Rohingyas are a Muslim minority in Myanmar regarded by many Myanmar Buddhists as illegal migrants from Bangladesh. They are denied citizenship in Myanmar and have been described as the world’s most persecuted minority. Since the 1970s Rohingya refugees have been coming to Bangladesh from Myanmar. In the 1990s, more than 250,000 resided in refugees camps in Bangladesh. In the early 2000s, all but 20,000 of them were repatriated to Myanmar, some against their will. As of December 2017, an estimated 655,000 to 700,000 Rohingya people have fled to Bangladesh since 25 August 2017, to avoid ethnic and religious persecution by Myanmar's security forces.
Suvra Kanti Das

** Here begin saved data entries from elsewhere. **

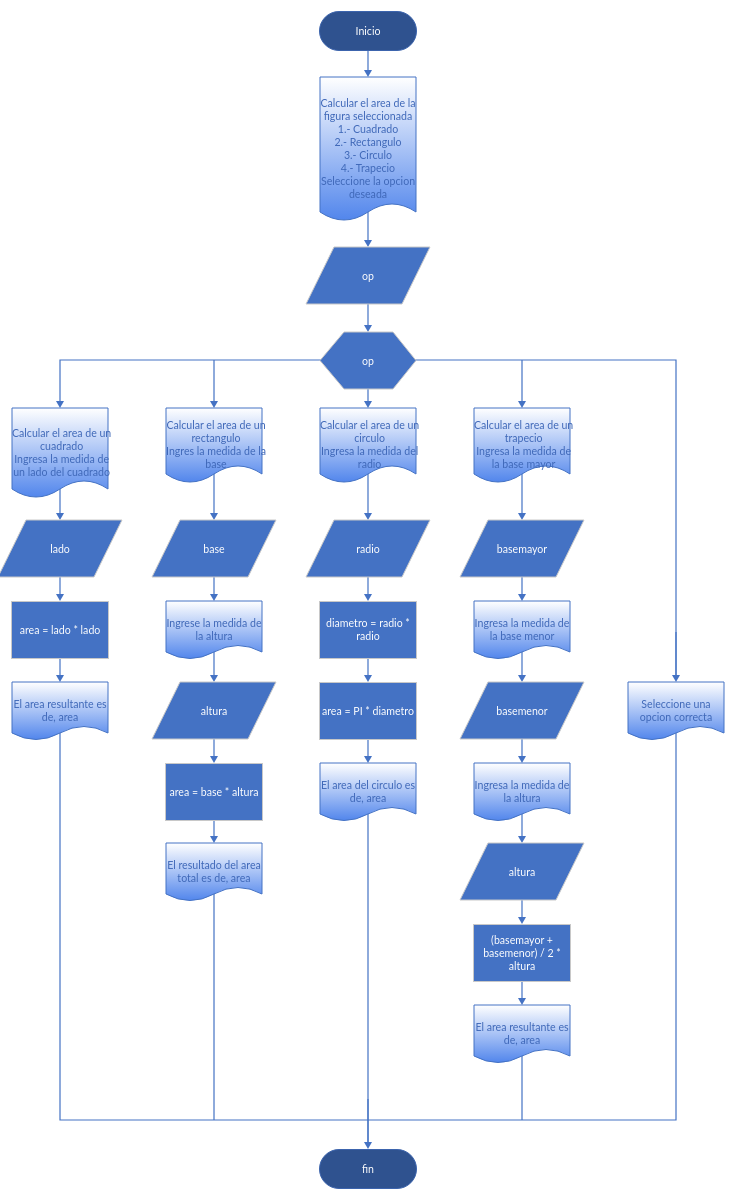
<!DOCTYPE html>
<html lang="es">
<head>
<meta charset="utf-8">
<title>Diagrama de flujo: area de una figura</title>
<style>
:root {
  --blue: #4472c4;
  --navy: #2f528f;
  --ink: #3f68b8;
  --edge: #c8c8c8;
  --sky: #5286ec;
  --paper: #fff;
}
* { box-sizing: border-box; }
html, body { margin: 0; }
body { width: 736px; height: 1200px; overflow: hidden; background: var(--paper); }
.flowchart {
  position: relative; width: 736px; height: 1200px; overflow: hidden;
  font: 10.6px/13px Lato, "Open Sans", sans-serif; color: var(--paper);
}
.connectors { position: absolute; inset: 0; }
.connectors .wires { fill: none; stroke: var(--blue); stroke-width: 1.2; }
.branch { position: absolute; top: 0; width: 124px; height: 1200px; }
.start, .circle { left: 306px; }
.square { left: -2px; }
.rectangle { left: 152px; }
.trapezoid { left: 460px; }
.invalid { left: 614px; }
.node {
  position: absolute; left: 14px; width: 96px; height: 58px;
  display: grid; place-items: center; text-align: center; white-space: nowrap;
}
.node svg { position: absolute; inset: 0; width: 100%; height: 100%; overflow: visible; }
.node span { position: relative; }
.terminal { left: 13px; width: 98px; height: 40px; border-radius: 20px; background: var(--navy); border: 1px solid #3c64ad; }
.input { left: 0; width: 124px; }
.process { left: 13px; width: 98px; background: var(--blue); border: 1px solid var(--edge); }
.output { color: var(--ink); }
.output.medium { height: 74px; }
.output.large { height: 89px; }
.output.menu { height: 143px; }
</style>
</head>
<body>
<main class="flowchart">
  <svg class="connectors" width="736" height="1200" viewBox="0 0 736 1200" aria-hidden="true">
    <defs>
      <linearGradient id="sheet-fill" x1="0" y1="0" x2="0" y2="1">
        <stop offset="0" stop-color="#fff"/>
        <stop offset="1" stop-color="#5286ec"/>
      </linearGradient>
      <g id="sheet-small" fill="url(#sheet-fill)" stroke="#4472c4"><path d="M0 0H96V51Q72 38 48 51T0 51Z"/></g>
      <g id="sheet-medium" fill="url(#sheet-fill)" stroke="#4472c4"><path d="M0 0H96V66Q72 50 48 66T0 66Z"/></g>
      <g id="sheet-large" fill="url(#sheet-fill)" stroke="#4472c4"><path d="M0 0H96V81Q72 65 48 81T0 81Z"/></g>
      <g id="sheet-menu" fill="url(#sheet-fill)" stroke="#4472c4"><path d="M0 0H96V135Q72 119 48 135T0 135Z"/></g>
      <polygon id="slant" points="0,57 28,0 124,0 96,57" fill="#4472c4" stroke="#c8c8c8"/>
      <polygon id="hexagon" points="0,28.5 24,0 73,0 96,28.5 73,57 24,57" fill="#4472c4" stroke="#c8c8c8"/>
      <g id="step">
        <path d="M0 -50V-4" stroke="#4472c4" stroke-width="1.2"/>
        <polygon points="-4,-7 4,-7 0,0" fill="#4472c4"/>
      </g>
    </defs>
    <g class="wires">
      <path d="M60 404V360H676V678"/>
      <path d="M214 360V404M522 360V404"/>
      <path d="M60 725V1120H676V725"/>
      <path d="M214 888V1120M368 807V1145M522 1050V1120"/>
    </g>
    <g class="steps">
      <use href="#step" x="368" y="77"/>
      <use href="#step" x="368" y="247"/>
      <use href="#step" x="368" y="332"/>
      <use href="#step" x="368" y="408"/>
      <use href="#step" x="368" y="520"/>
      <use href="#step" x="368" y="601"/>
      <use href="#step" x="368" y="682"/>
      <use href="#step" x="368" y="763"/>
      <use href="#step" x="368" y="1149"/>
      <use href="#step" x="60" y="520"/>
      <use href="#step" x="60" y="601"/>
      <use href="#step" x="60" y="682"/>
      <use href="#step" x="214" y="520"/>
      <use href="#step" x="214" y="601"/>
      <use href="#step" x="214" y="682"/>
      <use href="#step" x="214" y="763"/>
      <use href="#step" x="214" y="843"/>
      <use href="#step" x="522" y="520"/>
      <use href="#step" x="522" y="601"/>
      <use href="#step" x="522" y="682"/>
      <use href="#step" x="522" y="763"/>
      <use href="#step" x="522" y="843"/>
      <use href="#step" x="522" y="924"/>
      <use href="#step" x="522" y="1005"/>
      <use href="#step" x="676" y="682"/>
    </g>
    <g class="branch-heads" fill="#4472c4">
      <polygon points="56,401 64,401 60,408"/>
      <polygon points="210,401 218,401 214,408"/>
      <polygon points="518,401 526,401 522,408"/>
    </g>
  </svg>

  <section class="branch start">
    <div class="node terminal" style="top:11px"><span>Inicio</span></div>
    <div class="node output menu" style="top:77px"><svg><use href="#sheet-menu"/></svg><span>Calcular el area de la<br>figura seleccionada<br>1.- Cuadrado<br>2.- Rectangulo<br>3.- Circulo<br>4.- Trapecio<br>Seleccione la opcion<br>deseada</span></div>
    <div class="node input" style="top:247px"><svg><use href="#slant"/></svg><span>op</span></div>
    <div class="node decision" style="top:332px"><svg><use href="#hexagon"/></svg><span>op</span></div>
    <div class="node terminal" style="top:1149px"><span>fin</span></div>
  </section>

  <section class="branch square">
    <div class="node output large" style="top:408px"><svg><use href="#sheet-large"/></svg><span>Calcular el area de un<br>cuadrado<br>Ingresa la medida de<br>un lado del cuadrado</span></div>
    <div class="node input" style="top:520px"><svg><use href="#slant"/></svg><span>lado</span></div>
    <div class="node process" style="top:601px"><span>area = lado * lado</span></div>
    <div class="node output" style="top:682px"><svg><use href="#sheet-small"/></svg><span>El area resultante es<br>de, area</span></div>
  </section>

  <section class="branch rectangle">
    <div class="node output medium" style="top:408px"><svg><use href="#sheet-medium"/></svg><span>Calcular el area de un<br>rectangulo<br>Ingres la medida de la<br>base</span></div>
    <div class="node input" style="top:520px"><svg><use href="#slant"/></svg><span>base</span></div>
    <div class="node output" style="top:601px"><svg><use href="#sheet-small"/></svg><span>Ingrese la medida de<br>la altura</span></div>
    <div class="node input" style="top:682px"><svg><use href="#slant"/></svg><span>altura</span></div>
    <div class="node process" style="top:763px"><span>area = base * altura</span></div>
    <div class="node output" style="top:843px"><svg><use href="#sheet-small"/></svg><span>El resultado del area<br>total es de, area</span></div>
  </section>

  <section class="branch circle">
    <div class="node output medium" style="top:408px"><svg><use href="#sheet-medium"/></svg><span>Calcular el area de un<br>circulo<br>Ingresa la medida del<br>radio</span></div>
    <div class="node input" style="top:520px"><svg><use href="#slant"/></svg><span>radio</span></div>
    <div class="node process" style="top:601px"><span>diametro = radio *<br>radio</span></div>
    <div class="node process" style="top:682px"><span>area = PI * diametro</span></div>
    <div class="node output" style="top:763px"><svg><use href="#sheet-small"/></svg><span>El area del circulo es<br>de, area</span></div>
  </section>

  <section class="branch trapezoid">
    <div class="node output medium" style="top:408px"><svg><use href="#sheet-medium"/></svg><span>Calcular el area de un<br>trapecio<br>Ingresa la medida de<br>la base mayor</span></div>
    <div class="node input" style="top:520px"><svg><use href="#slant"/></svg><span>basemayor</span></div>
    <div class="node output" style="top:601px"><svg><use href="#sheet-small"/></svg><span>Ingresa la medida de<br>la base menor</span></div>
    <div class="node input" style="top:682px"><svg><use href="#slant"/></svg><span>basemenor</span></div>
    <div class="node output" style="top:763px"><svg><use href="#sheet-small"/></svg><span>Ingresa la medida de<br>la altura</span></div>
    <div class="node input" style="top:843px"><svg><use href="#slant"/></svg><span>altura</span></div>
    <div class="node process" style="top:924px"><span>(basemayor +<br>basemenor) / 2 *<br>altura</span></div>
    <div class="node output" style="top:1005px"><svg><use href="#sheet-small"/></svg><span>El area resultante es<br>de, area</span></div>
  </section>

  <section class="branch invalid">
    <div class="node output" style="top:682px"><svg><use href="#sheet-small"/></svg><span>Seleccione una<br>opcion correcta</span></div>
  </section>
</main>
</body>
</html>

Dhaka’s Hazaribagh area, widely known for its tannery industry, has been listed as one of the top 10 polluted places on earth by two international research organizations. At least 160,000 people have become victims of pollution due to the presence of toxic chemicals, mainly chromium. Tanneries in the city's Hazaribagh area discharge more than 30,000 square meters of liquid wastes every day. These harmful wastes, including chromium, lead, sulphur, ammonium, salt and other materials, are severely polluting the capital city and the river Buriganga. Apart from hexavalent chromium, which is a well-known carcinogen, workers and residents of Hazaribagh also face a number of less severe but common health problems every day. Skin and respiratory diseases, for instance, result from repeated exposure to hazardous chemicals when measuring and mixing them as part of the tanning process. Acid burns, rashes, aches, dizziness, and nausea are also common health problems faced by local residents.